The U.S. Census Bureau office in Pembroke Pines, Florida, received a call this year from a woman uncertain whether to list as a third resident of her house the woman who had run off with her husband and later came back with him, and who was now living in the couple's house.

Joel Brand, a candidate this year for the school board in Saint Louis Park, Minnesota, was arrested in May and charged with assault.
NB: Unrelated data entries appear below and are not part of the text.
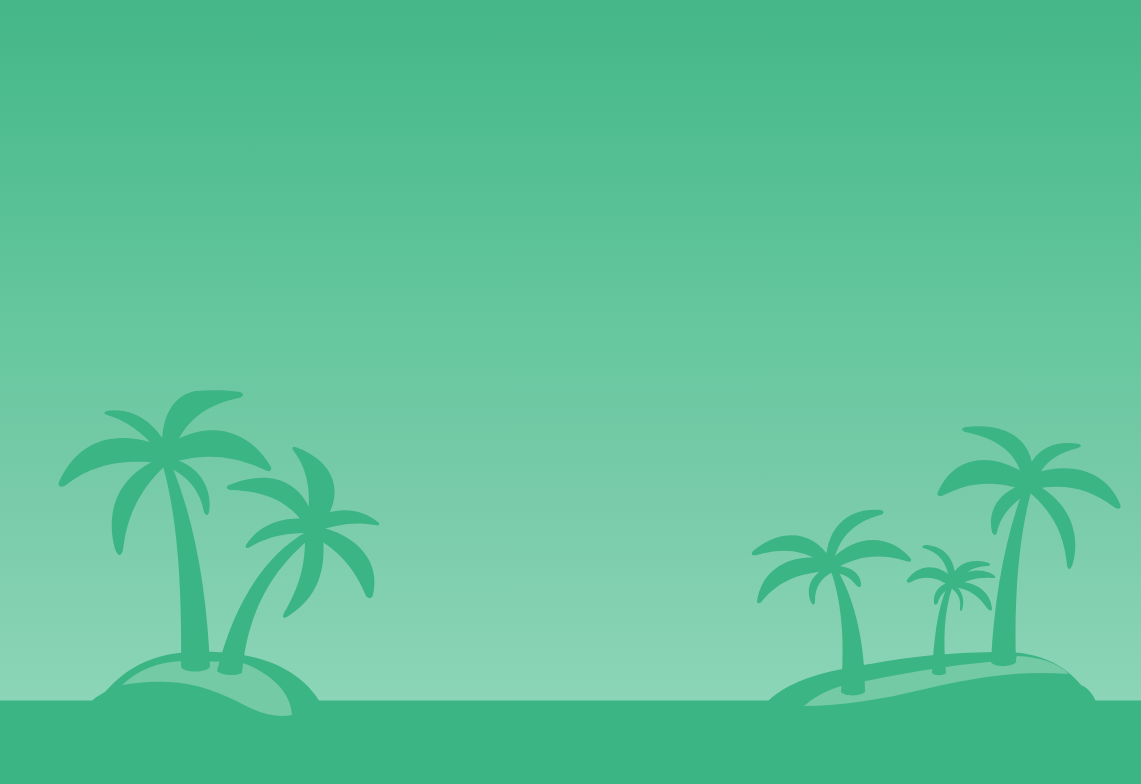
<!DOCTYPE html>
<html lang="en">
<head>
<meta charset="utf-8">
<title>Palm islands</title>
<style>
:root {
  --sky-top: #45b788;
  --sky-upper: #56c094;
  --sky-middle: #66c79e;
  --sky-lower: #78cba8;
  --sky-horizon: #8cd5b8;
  --land: #3bb584;
  --sand: #73caa4;
}
html, body { margin: 0; height: 100%; overflow: hidden; }
.scene { display: block; width: 1141px; height: 784px; }
.sea, .island, .palm { fill: var(--land); }
.sand { fill: var(--sand); }
.stop-top { stop-color: var(--sky-top); }
.stop-upper { stop-color: var(--sky-upper); }
.stop-middle { stop-color: var(--sky-middle); }
.stop-lower { stop-color: var(--sky-lower); }
.stop-horizon { stop-color: var(--sky-horizon); }
</style>
</head>
<body>
<svg class="scene" viewBox="0 0 1141 784" role="img" aria-label="Two small islands with palm trees under a green sky">
  <defs>
    <linearGradient id="sky" x1="0" y1="0" x2="0" y2="1">
      <stop class="stop-top" offset="0.02"/>
      <stop class="stop-upper" offset="0.26"/>
      <stop class="stop-middle" offset="0.47"/>
      <stop class="stop-lower" offset="0.7"/>
      <stop class="stop-horizon" offset="1"/>
    </linearGradient>
  </defs>

  <rect id="sky-area" width="1141" height="701" fill="url(#sky)"/>
  <rect class="sea" y="700.5" width="1141" height="83.5"/>

  <g id="left-island">
    <path class="island" d="M91 702C96 696 101 695 106 691C128 666 156 653 192 652C254 649 299 667 320 702Z"/>
    <path class="sand" d="M122 685C138 670 158 662 182 661L240 662C270 672 291 692 292 715C276 718 260 713 246 706C222 693 196 683 168 682C150 681 136 683 122 685Z"/>
    <g class="palm" id="left-tall-palm">
      <path class="trunk" d="M163 466C178 520 182 590 181 667C184 673 206 673 210 667C207 590 194 518 171 464Z"/>
      <path d="M162 448C161 418 172 396 195 391C212 390 228 390 240 392C245 394 243 397 239 398C208 404 184 420 173 452Z"/>
      <path d="M165 443C153 420 129 407 107 411C103 412 104 414 107 415C128 421 144 434 158 451Z"/>
      <path d="M160 445C112 428 77 442 59 482C57 487 62 488 66 485C93 464 122 459 160 463Z"/>
      <path d="M166 446C205 419 248 427 271 467C272 471 269 472 265 470C235 456 207 452 170 463Z"/>
      <path d="M158 459C121 475 104 508 115 549C118 557 121 557 123 550C127 515 140 489 166 465Z"/>
      <path d="M171 458C198 465 213 487 209 512C208 516 206 516 204 512C200 491 189 477 168 467Z"/>
      <circle cx="166" cy="455" r="12"/>
    </g>
    <g class="palm" id="left-leaning-palm">
      <path class="trunk" d="M306 532C264 556 234 604 217 671C222 676 237 676 242 673C247 616 269 571 313 536Z"/>
      <path d="M307 520C312 491 307 468 293 450C291 447 294 446 298 448C334 462 345 492 324 522Z"/>
      <path d="M313 517C301 479 268 469 229 485C225 487 227 490 231 490C265 491 288 501 304 524Z"/>
      <path d="M309 519C280 516 258 526 246 545C245 548 247 549 250 547C267 537 285 533 306 533Z"/>
      <path d="M316 517C339 506 363 509 379 523C380 525 378 526 375 525C353 521 337 525 317 531Z"/>
      <path d="M317 526C357 535 381 561 373 595C372 599 368 599 366 596C355 569 338 549 312 536Z"/>
      <path d="M322 529C328 571 317 598 287 617C283 619 282 617 284 613C299 587 306 565 305 532Z"/>
      <circle cx="312" cy="526" r="11"/>
    </g>
  </g>

  <g id="right-island">
    <path class="island" d="M767 702C791 679 826 671 870 664C912 656 956 652 1002 652C1039 652 1063 664 1081 685C1088 688 1093 694 1096 702Z"/>
    <path class="sand" d="M804 706C821 691 842 684 866 681C915 671 963 663 1014 660C1037 661 1055 665 1068 674C1017 670 973 678 925 689C884 699 842 706 804 706Z"/>
    <path class="sand" d="M1017 656C1040 657 1058 663 1069 674C1056 668 1037 664 1014 663Z"/>
    <g class="palm" id="right-middle-palm">
      <path class="trunk" d="M831 571C844 609 844 650 841 692C845 697 861 696 865 692C865 648 857 604 837 569Z"/>
      <path d="M826 559C828 526 849 507 881 510C885 511 884 514 880 515C855 522 840 536 834 560Z"/>
      <path d="M830 558C813 531 782 527 753 551C750 555 753 556 757 555C783 547 805 550 824 564Z"/>
      <path d="M829 559C790 552 762 569 757 601C757 604 760 604 762 601C779 581 798 573 830 571Z"/>
      <path d="M831 560C856 533 891 534 911 559C912 562 909 562 906 561C879 553 857 556 835 569Z"/>
      <path d="M826 568C812 574 805 588 811 602C813 606 815 605 815 601C815 588 820 578 833 572Z"/>
      <path d="M834 566C851 565 862 575 861 586C860 588 858 587 856 585C850 577 843 573 832 573Z"/>
      <circle cx="831" cy="564" r="7"/>
    </g>
    <g class="palm" id="right-small-palm">
      <path class="trunk" d="M947 587C937 610 934 640 932 673C935 676 943 676 946 673C943 641 944 612 952 588Z"/>
      <path d="M949 579C947 563 939 552 923 548C921 546 924 545 927 545C945 547 954 558 956 579Z"/>
      <path d="M952 577C936 562 917 565 907 580C906 583 909 583 911 582C924 575 937 577 949 586Z"/>
      <path d="M952 577C957 563 972 558 989 563C991 565 990 566 987 566C973 567 964 572 957 582Z"/>
      <path d="M954 578C970 568 986 569 995 576C996 578 994 578 992 578C978 577 967 580 956 587Z"/>
      <path d="M957 582C977 581 991 593 992 609C991 612 989 610 987 608C978 595 969 589 953 587Z"/>
      <path d="M949 582C938 586 933 593 934 603C935 606 937 605 938 602C940 595 945 590 953 586Z"/>
      <path d="M954 584C963 591 965 601 962 610C961 612 960 611 960 608C961 599 958 593 951 588Z"/>
      <circle cx="952" cy="582" r="6"/>
    </g>
    <g class="palm" id="right-tall-palm">
      <path class="trunk" d="M1023 490C1004 542 994 601 991 662C994 668 1013 667 1016 662C1014 602 1018 541 1031 492Z"/>
      <path d="M1021 475C1016 452 996 438 965 432C961 430 961 428 966 427C1009 422 1034 442 1033 475Z"/>
      <path d="M1027 472C1035 449 1054 440 1079 444C1082 445 1081 447 1078 448C1058 453 1046 461 1037 478Z"/>
      <path d="M1026 474C989 450 953 457 938 492C936 496 940 497 944 495C969 482 994 480 1024 490Z"/>
      <path d="M1031 474C1073 460 1107 472 1120 504C1122 509 1118 510 1114 507C1090 489 1066 483 1034 489Z"/>
      <path d="M1037 485C1068 502 1081 532 1073 563C1071 570 1068 571 1067 565C1064 534 1053 512 1028 491Z"/>
      <path d="M1023 484C1000 492 987 509 992 532C994 536 996 536 997 532C1001 515 1011 504 1030 492Z"/>
      <circle cx="1029" cy="482" r="11"/>
    </g>
  </g>
</svg>
</body>
</html>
Brand, a member of "Minnesotans for Improved Juvenile Justice" and a behavior specialist for the public school system, was accused of slugging his 18-year-old foster son (who was asleep on a couch) for having consumed alcohol.

A 24-year-old woman in Langeboom, the Netherlands, was hospitalized in May after doctors discovered that she had been living for four years wrapped in a plastic sheet and eating only canned food, having taken those "precautions" as a result of the Chernobyl nuclear-plant accident in 1986. She had not left her sofa except to use the bathroom and had not bathed in four years.

In May, six homeless men broke up a social activists' rally (those present included members of the Colorado Coalition for the Homeless) in a Denver park, with one man telling the gathering to "get out of our park" and "go sit on your portable lounges and watch your big-screen televisions." The 40 activists left after a short verbal skirmish.

Art accompanying story in printed newspaper (not available in this archive): illustration/Shawn Belschwender.

Add a comment